The Department of Justice will publicly reveal more information on the government’s use of cellphone tracking programs, such as Stingray, and will review existing programs, according to a new report on Monday. The strategy is to be more transparent with the U.S. public, it seems.
According to The Wall Street Journal, officials with the Department of Justice (DOJ), said the entity will soon explain “how and why” certain cellphone tracking devices are used. Various public agencies use cellphones to track and scan information on Americans and, agencies such as the FBI, haven’t even been required to obtain warrants before doing so.
The aforementioned Stingray devices were deployed on aircrafts to pick up cellular signals of unsuspecting Americans, for example, primarily for detailed location information. The U.S. Marshals Service and the Drug Enforcement Administration also deploy similar technology.

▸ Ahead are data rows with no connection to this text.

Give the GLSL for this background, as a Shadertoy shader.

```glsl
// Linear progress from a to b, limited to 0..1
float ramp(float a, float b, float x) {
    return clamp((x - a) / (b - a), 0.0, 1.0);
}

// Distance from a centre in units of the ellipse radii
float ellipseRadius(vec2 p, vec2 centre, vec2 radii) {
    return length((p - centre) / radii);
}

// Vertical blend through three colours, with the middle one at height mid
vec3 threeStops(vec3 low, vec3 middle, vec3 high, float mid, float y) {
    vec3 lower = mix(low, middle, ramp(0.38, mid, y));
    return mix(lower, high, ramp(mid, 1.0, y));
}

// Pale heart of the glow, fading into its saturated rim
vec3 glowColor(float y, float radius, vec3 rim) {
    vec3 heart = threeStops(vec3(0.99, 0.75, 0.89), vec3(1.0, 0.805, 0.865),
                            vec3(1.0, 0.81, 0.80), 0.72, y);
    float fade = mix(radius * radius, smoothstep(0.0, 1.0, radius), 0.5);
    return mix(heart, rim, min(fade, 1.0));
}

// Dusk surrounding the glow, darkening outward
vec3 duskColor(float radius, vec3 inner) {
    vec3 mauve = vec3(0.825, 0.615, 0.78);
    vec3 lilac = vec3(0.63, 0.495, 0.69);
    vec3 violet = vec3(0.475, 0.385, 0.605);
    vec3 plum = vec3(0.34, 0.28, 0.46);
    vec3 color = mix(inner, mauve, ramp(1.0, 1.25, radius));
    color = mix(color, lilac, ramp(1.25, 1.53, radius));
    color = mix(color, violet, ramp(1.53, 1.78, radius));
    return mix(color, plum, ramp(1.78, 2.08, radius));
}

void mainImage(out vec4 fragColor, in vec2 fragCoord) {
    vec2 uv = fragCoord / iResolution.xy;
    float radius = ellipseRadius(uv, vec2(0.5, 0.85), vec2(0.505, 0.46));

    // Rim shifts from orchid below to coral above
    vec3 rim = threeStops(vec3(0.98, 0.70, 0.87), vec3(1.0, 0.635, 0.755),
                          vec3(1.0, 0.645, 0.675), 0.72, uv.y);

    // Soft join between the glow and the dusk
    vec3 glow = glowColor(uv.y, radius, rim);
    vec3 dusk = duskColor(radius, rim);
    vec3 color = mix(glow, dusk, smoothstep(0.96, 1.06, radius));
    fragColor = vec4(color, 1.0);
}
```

The Wall Street Journal didn’t say how much data the Department of Justice plans to reveal, but stated that part of the plan is to also reflect on internal policies. The DOJ said it is “continuing [its] commitment to conducting its vital missions while according appropriate respect for privacy and civil liberties.”

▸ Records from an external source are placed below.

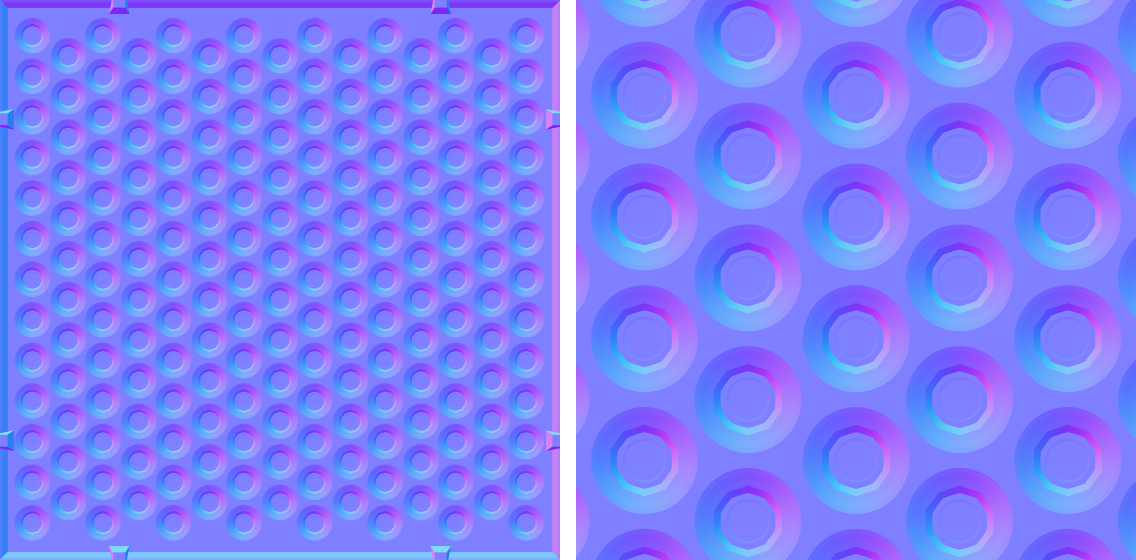
Left: the whole. Right: its middle third, enlarged.
Reproduce this texture map procedurally as a WebGL 1 fragment shader.

```glsl
precision highp float;
// Tangent-space normal map of a raised plate covered in round studs.
// Two interleaved lattices give 15 staggered columns; the rim is bevelled and has
// eight cut notches. Outward tilts are encoded as colour (green points down).

uniform vec2 u_resolution;

#define COLUMNS 15.0
#define ROWS 13.0
#define SPACING vec2(0.0630, 0.0725)
#define STUD_RADIUS 0.0318
#define SHOULDER_RADIUS 0.0202
#define TOP_RADIUS 0.0163
#define FACETS 10.0
#define RIM_WIDTH 0.0140
#define RIM_SLOPE 0.52
#define NOTCH_OFFSET 0.287
#define NOTCH_DEPTH 0.0250
#define NOTCH_SLOPE 0.70

// Filled below the limit, with a one pixel soft edge.
float below(float value, float limit, float aa) {
  return 1.0 - smoothstep(limit - aa, limit + aa, value);
}

// Vector from the nearest stud of the even (0) or odd (1) columns.
vec2 studOffset(vec2 q, float odd) {
  vec2 pitch = SPACING * vec2(2.0, 1.0);
  vec2 origin = vec2(0.0014 * odd - 0.0013, 0.0013);
  vec2 cell = (q - origin) / pitch;
  vec2 shift = vec2(0.5 - 0.5 * odd, 0.5 * odd);
  vec2 limit = vec2(0.25 * (COLUMNS - 1.0), 0.5 * (ROWS - 1.0)) - 0.5 * odd;
  vec2 nearest = clamp(floor(cell - shift + 0.5) + shift, -limit, limit);
  return q - origin - nearest * pitch;
}

// Stepped outer skirt, steep narrow faceted shoulder, nearly flat top.
vec2 studTilt(vec2 offset, float aa) {
  float r = length(offset);
  vec2 outward = offset / max(r, 0.0001);
  float sector = 6.2831853 / FACETS;
  float angle = atan(offset.x, offset.y + 0.00001);
  float faceted = r * cos(mod(angle, sector) - 0.5 * sector);

  float skirt = mix(0.30, 0.35, below(r, 0.0290, aa));
  skirt = mix(skirt, 0.31, below(r, 0.0245, aa));
  float slope = mix(skirt, 0.58, below(faceted, SHOULDER_RADIUS, aa));
  slope *= 1.0 - below(mix(r, faceted, 0.7), TOP_RADIUS, aa);
  slope += 0.10 * below(abs(r - 0.0125), 0.0008, aa);
  // Steeper along the rising diagonal, softer across it.
  slope *= 1.0 + 0.28 * outward.x * outward.y;
  return outward * slope * below(r, STUD_RADIUS, aa);
}

// Rounded rim with mitred corners and trapezoid notches.
vec2 rimTilt(vec2 q, vec2 inner, float aa) {
  vec2 a = abs(q);
  vec2 signs = vec2(q.x < 0.0 ? -1.0 : 1.0, q.y < 0.0 ? -1.0 : 1.0);
  vec2 outward = a.x > a.y ? vec2(signs.x, 0.0) : vec2(0.0, signs.y);
  vec2 along = signs - outward;
  float depth = 0.5 - max(a.x, a.y);

  float slope = RIM_SLOPE * mix(0.65, 1.10, smoothstep(0.0, 0.5 * RIM_WIDTH, depth));
  vec2 tilt = mix(inner, outward * slope, below(depth, RIM_WIDTH, aa));

  // Side walls face the middle of the notch; the back wall faces outward.
  float t = min(a.x, a.y) - NOTCH_OFFSET;
  float halfWidth = mix(0.0135, 0.0185, clamp(depth / NOTCH_DEPTH, 0.0, 1.0));
  float side = abs(t) - halfWidth;
  float back = depth - NOTCH_DEPTH;
  float sideFloor = abs(t) - 0.0105;
  float backFloor = depth - 0.0135;
  vec2 sideNormal = along * (t < 0.0 ? 1.0 : -1.0);
  // The two walls meet along a mitre from floor corner to outer corner.
  float mitre = backFloor / 0.0115 - sideFloor / 0.0080;
  float backShare = smoothstep(-100.0 * aa, 100.0 * aa, mitre);
  vec2 wall = mix(sideNormal, outward, backShare) * NOTCH_SLOPE;
  vec2 cut = wall * (1.0 - below(max(sideFloor, backFloor), 0.0, aa));
  return mix(tilt, cut, below(max(side, back), 0.0, aa));
}

// Pack the tilt as a normal colour, keeping blue high on the slopes.
vec3 encodeNormal(vec2 tilt) {
  float z = sqrt(max(0.0, 1.0 - 0.35 * dot(tilt, tilt)));
  return vec3(0.495 + 0.5 * tilt.x, 0.5 - 0.5 * tilt.y, 0.5 + 0.5 * z);
}

void main() {
  vec2 q = gl_FragCoord.xy / u_resolution - 0.5;
  float aa = 0.6 / min(u_resolution.x, u_resolution.y);
  vec2 tilt = studTilt(studOffset(q, 0.0), aa) + studTilt(studOffset(q, 1.0), aa);
  gl_FragColor = vec4(encodeNormal(rimTilt(q, tilt, aa)), 1.0);
}
```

“At some point, it becomes more harmful to try to keep it secret than to acknowledge it,” one law enforcement source told The Wall Street Journal. “We just want to acknowledge it carefully and slowly, so we don’t lose what is a very effective tool.” The news outlet didn’t say when the DOJ plans to reveal the new information to the public.